** INFORMATION SHOWN **
□ □ □ □ □ □ □

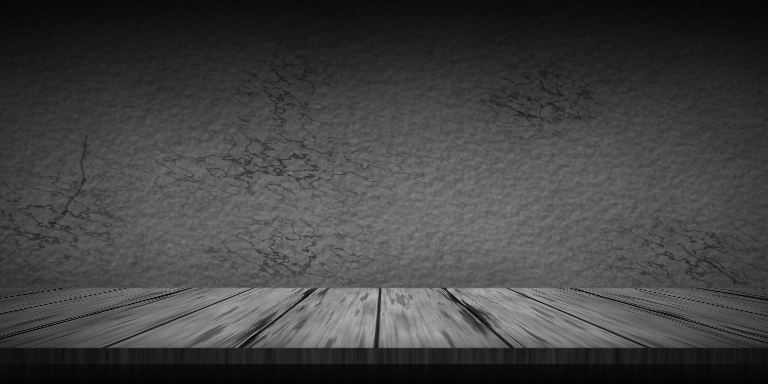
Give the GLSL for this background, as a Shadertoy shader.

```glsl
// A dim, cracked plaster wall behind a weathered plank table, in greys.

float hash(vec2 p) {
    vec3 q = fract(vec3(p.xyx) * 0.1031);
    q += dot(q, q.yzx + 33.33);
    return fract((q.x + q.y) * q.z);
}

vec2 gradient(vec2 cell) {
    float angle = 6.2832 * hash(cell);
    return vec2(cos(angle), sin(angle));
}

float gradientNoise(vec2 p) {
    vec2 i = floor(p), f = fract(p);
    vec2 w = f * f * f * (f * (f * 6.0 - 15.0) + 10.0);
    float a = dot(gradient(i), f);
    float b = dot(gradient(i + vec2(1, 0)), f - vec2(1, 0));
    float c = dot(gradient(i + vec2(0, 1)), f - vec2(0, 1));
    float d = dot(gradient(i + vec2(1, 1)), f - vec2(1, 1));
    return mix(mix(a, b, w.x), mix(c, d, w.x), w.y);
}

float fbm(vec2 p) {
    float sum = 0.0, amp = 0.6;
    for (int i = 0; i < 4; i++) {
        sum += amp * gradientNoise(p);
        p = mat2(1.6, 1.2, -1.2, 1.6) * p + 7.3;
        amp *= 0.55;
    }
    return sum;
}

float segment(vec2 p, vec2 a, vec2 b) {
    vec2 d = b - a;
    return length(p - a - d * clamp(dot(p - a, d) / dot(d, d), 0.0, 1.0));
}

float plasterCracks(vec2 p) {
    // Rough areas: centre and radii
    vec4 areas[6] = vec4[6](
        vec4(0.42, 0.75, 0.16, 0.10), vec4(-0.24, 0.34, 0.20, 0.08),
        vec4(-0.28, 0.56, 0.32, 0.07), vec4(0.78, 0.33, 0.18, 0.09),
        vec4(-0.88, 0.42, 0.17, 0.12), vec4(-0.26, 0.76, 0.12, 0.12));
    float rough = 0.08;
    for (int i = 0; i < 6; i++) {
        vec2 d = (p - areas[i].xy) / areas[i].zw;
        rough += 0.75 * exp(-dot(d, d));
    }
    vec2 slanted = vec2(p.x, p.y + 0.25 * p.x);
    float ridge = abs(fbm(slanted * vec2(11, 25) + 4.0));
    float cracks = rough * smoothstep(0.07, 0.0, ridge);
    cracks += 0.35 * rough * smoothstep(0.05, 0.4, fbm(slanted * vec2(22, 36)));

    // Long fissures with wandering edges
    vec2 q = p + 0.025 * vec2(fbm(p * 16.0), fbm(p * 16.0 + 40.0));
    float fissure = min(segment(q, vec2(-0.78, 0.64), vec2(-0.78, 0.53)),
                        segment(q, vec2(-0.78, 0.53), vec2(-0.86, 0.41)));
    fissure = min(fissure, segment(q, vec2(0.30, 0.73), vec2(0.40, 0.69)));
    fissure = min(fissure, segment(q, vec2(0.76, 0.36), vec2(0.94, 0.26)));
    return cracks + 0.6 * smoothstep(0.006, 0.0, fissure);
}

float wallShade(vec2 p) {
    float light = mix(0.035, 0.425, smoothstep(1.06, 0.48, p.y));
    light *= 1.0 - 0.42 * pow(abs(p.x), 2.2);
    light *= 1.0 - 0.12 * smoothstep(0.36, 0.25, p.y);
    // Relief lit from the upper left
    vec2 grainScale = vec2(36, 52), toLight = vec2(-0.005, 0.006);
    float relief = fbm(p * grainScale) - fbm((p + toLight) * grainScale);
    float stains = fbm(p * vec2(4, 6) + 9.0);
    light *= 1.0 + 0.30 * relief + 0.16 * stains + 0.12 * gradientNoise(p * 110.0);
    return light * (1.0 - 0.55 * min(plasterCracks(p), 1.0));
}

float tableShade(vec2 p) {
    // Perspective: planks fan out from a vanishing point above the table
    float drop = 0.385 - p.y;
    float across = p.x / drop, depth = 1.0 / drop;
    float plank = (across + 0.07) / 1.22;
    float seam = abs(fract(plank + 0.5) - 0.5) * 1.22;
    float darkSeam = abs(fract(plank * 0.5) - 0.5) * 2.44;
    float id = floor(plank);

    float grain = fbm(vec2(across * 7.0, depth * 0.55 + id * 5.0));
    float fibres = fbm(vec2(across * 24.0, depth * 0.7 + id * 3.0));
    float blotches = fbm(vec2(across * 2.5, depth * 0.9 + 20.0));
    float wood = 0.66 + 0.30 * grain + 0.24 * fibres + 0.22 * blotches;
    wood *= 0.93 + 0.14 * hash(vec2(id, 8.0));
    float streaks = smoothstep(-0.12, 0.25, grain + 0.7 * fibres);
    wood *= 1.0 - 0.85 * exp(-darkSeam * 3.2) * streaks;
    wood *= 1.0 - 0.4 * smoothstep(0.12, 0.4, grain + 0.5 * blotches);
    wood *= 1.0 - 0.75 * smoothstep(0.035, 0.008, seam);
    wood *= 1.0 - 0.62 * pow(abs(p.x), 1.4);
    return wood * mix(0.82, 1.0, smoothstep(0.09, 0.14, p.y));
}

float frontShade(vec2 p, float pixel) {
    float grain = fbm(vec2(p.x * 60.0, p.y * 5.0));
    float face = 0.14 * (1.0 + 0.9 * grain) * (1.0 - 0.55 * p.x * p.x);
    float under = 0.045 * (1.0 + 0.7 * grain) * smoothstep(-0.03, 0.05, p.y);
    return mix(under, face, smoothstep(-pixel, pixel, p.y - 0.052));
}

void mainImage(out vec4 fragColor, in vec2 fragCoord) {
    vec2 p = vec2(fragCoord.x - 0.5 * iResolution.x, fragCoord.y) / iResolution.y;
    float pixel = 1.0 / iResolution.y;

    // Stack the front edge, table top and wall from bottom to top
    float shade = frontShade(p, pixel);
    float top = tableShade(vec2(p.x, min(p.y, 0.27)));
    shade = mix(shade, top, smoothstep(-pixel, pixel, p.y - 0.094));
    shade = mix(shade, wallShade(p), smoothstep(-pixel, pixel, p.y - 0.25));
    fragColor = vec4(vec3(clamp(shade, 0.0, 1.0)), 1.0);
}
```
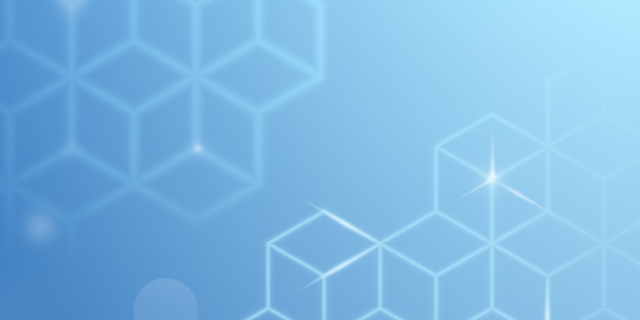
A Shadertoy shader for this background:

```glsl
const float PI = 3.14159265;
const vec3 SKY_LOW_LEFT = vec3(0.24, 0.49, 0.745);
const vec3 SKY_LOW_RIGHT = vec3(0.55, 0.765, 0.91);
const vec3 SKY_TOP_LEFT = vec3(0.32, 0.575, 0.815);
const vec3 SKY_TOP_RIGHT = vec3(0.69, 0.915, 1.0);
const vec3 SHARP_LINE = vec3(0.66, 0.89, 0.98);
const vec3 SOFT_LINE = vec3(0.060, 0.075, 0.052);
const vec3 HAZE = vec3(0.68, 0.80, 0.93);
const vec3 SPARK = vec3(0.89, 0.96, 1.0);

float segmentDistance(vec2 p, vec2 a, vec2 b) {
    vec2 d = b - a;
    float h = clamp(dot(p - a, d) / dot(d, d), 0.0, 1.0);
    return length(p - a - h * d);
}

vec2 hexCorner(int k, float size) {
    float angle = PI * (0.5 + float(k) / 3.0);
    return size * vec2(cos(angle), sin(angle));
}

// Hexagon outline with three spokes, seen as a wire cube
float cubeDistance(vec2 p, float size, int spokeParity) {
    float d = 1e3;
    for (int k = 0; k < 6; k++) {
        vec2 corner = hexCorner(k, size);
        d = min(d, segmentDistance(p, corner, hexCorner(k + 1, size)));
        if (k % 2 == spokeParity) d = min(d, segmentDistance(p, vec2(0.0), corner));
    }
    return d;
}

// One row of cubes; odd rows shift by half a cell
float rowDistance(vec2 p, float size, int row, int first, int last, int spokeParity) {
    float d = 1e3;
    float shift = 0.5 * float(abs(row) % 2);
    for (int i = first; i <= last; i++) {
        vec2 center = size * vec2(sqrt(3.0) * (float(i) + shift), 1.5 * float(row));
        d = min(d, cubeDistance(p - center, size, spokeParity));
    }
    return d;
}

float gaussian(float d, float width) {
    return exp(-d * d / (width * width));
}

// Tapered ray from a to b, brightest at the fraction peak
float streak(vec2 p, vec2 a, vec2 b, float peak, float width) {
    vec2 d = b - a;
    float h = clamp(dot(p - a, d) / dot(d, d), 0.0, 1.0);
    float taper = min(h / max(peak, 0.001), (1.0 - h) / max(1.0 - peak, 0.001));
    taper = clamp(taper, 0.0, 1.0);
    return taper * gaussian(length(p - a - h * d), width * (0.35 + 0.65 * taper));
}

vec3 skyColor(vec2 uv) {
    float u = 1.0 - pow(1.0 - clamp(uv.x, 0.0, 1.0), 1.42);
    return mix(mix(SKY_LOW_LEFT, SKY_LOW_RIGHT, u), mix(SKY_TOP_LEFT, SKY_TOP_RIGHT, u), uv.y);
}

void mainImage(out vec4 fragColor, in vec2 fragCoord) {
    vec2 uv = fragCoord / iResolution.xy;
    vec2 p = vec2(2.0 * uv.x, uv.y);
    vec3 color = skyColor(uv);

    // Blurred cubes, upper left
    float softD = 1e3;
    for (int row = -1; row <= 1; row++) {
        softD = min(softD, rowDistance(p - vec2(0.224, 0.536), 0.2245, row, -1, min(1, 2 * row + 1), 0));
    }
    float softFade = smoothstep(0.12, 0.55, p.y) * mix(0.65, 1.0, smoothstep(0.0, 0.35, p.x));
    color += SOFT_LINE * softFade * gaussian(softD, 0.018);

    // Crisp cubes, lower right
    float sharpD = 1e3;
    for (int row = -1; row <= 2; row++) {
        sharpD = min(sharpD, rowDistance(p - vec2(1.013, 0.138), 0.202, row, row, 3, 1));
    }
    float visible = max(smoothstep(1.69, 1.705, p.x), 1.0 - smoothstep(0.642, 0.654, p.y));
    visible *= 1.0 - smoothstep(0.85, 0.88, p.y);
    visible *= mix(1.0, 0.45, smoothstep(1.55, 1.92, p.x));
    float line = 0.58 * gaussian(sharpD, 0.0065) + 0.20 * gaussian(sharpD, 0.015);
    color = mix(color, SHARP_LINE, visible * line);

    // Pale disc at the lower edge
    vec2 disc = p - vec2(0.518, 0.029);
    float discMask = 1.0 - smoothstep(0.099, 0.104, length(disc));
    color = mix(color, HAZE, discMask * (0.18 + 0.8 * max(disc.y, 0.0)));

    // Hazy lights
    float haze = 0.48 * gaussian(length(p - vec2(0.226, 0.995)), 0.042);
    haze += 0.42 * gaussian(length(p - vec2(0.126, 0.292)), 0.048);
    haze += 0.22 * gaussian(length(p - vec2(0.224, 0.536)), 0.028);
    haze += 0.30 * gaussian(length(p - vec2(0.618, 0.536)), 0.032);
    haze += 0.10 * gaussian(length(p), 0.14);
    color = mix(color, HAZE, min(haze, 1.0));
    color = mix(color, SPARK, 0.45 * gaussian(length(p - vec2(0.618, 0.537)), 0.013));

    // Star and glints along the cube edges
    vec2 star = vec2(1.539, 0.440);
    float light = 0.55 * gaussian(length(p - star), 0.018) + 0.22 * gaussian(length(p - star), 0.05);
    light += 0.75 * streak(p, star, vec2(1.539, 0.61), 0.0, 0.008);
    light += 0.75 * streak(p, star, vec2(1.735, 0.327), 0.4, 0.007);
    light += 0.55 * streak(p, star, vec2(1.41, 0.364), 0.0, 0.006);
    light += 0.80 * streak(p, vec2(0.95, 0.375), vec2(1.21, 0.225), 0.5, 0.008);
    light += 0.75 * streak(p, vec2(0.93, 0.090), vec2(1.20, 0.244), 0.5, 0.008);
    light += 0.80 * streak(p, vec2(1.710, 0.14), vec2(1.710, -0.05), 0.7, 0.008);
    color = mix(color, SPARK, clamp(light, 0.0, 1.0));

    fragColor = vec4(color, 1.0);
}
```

□ □ □ □ □ □ □

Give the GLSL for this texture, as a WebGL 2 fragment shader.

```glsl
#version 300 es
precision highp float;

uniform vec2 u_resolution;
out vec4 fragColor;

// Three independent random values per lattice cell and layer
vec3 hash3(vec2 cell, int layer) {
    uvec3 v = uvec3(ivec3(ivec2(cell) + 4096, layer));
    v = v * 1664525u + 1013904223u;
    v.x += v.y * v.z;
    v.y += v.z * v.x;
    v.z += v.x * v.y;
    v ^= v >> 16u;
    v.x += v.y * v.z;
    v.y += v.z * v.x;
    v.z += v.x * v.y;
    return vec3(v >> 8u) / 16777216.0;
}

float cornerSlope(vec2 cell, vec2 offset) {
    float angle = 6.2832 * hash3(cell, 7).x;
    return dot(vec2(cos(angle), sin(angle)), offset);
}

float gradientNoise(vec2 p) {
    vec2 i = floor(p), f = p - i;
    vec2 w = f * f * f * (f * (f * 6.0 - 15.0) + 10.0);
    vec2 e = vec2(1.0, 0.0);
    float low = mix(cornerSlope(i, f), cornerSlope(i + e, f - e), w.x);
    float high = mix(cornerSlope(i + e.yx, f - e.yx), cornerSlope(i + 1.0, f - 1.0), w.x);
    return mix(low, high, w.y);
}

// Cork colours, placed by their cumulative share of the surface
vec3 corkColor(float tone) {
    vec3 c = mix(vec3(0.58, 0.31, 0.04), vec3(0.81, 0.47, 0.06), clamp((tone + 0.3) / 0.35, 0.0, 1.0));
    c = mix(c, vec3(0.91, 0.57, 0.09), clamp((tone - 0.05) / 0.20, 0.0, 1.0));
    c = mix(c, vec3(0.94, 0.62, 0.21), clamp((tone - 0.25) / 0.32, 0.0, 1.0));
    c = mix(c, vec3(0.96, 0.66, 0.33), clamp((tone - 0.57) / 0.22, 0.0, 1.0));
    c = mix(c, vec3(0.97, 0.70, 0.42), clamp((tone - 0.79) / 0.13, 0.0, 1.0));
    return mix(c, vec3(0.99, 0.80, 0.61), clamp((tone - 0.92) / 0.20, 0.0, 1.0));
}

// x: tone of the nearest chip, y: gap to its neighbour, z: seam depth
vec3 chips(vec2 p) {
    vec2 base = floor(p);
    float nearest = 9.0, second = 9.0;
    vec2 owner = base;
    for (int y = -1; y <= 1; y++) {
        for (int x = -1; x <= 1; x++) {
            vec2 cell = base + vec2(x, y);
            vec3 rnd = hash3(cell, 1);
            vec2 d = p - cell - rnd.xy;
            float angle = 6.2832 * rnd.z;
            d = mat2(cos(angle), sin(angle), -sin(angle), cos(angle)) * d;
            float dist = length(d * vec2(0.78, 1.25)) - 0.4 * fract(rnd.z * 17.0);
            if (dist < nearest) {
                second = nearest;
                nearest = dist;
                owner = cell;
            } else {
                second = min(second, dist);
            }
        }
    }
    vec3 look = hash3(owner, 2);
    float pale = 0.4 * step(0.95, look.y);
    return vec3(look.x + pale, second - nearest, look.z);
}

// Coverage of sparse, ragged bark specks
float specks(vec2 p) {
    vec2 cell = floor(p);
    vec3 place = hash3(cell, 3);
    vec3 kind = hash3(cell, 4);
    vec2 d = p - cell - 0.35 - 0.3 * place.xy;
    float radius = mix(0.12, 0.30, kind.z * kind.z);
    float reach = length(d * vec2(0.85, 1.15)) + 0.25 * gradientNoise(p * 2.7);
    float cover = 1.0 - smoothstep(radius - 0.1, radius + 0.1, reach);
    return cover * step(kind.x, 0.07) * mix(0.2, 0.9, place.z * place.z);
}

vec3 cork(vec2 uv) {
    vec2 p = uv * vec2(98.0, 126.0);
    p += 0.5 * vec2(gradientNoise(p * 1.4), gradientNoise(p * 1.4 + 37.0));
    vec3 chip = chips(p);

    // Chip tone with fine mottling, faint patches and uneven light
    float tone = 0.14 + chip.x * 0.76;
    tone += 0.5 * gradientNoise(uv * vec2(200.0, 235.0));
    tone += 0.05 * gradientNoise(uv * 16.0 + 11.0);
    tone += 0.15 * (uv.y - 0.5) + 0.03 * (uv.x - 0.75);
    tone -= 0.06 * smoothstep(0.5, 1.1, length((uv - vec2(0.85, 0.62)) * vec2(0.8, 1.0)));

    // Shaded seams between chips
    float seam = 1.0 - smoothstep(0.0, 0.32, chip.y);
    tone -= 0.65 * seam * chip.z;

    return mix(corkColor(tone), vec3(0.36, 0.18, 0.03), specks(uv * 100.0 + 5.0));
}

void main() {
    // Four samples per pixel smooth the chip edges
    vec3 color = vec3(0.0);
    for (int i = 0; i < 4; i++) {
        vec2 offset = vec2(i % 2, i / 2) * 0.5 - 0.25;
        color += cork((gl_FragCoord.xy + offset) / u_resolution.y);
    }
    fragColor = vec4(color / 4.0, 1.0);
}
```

□ □ □ □ □ □ □

Give the number of lines in the listing that contain the string "across". Write nothing else.

** TASK ANSWER **
5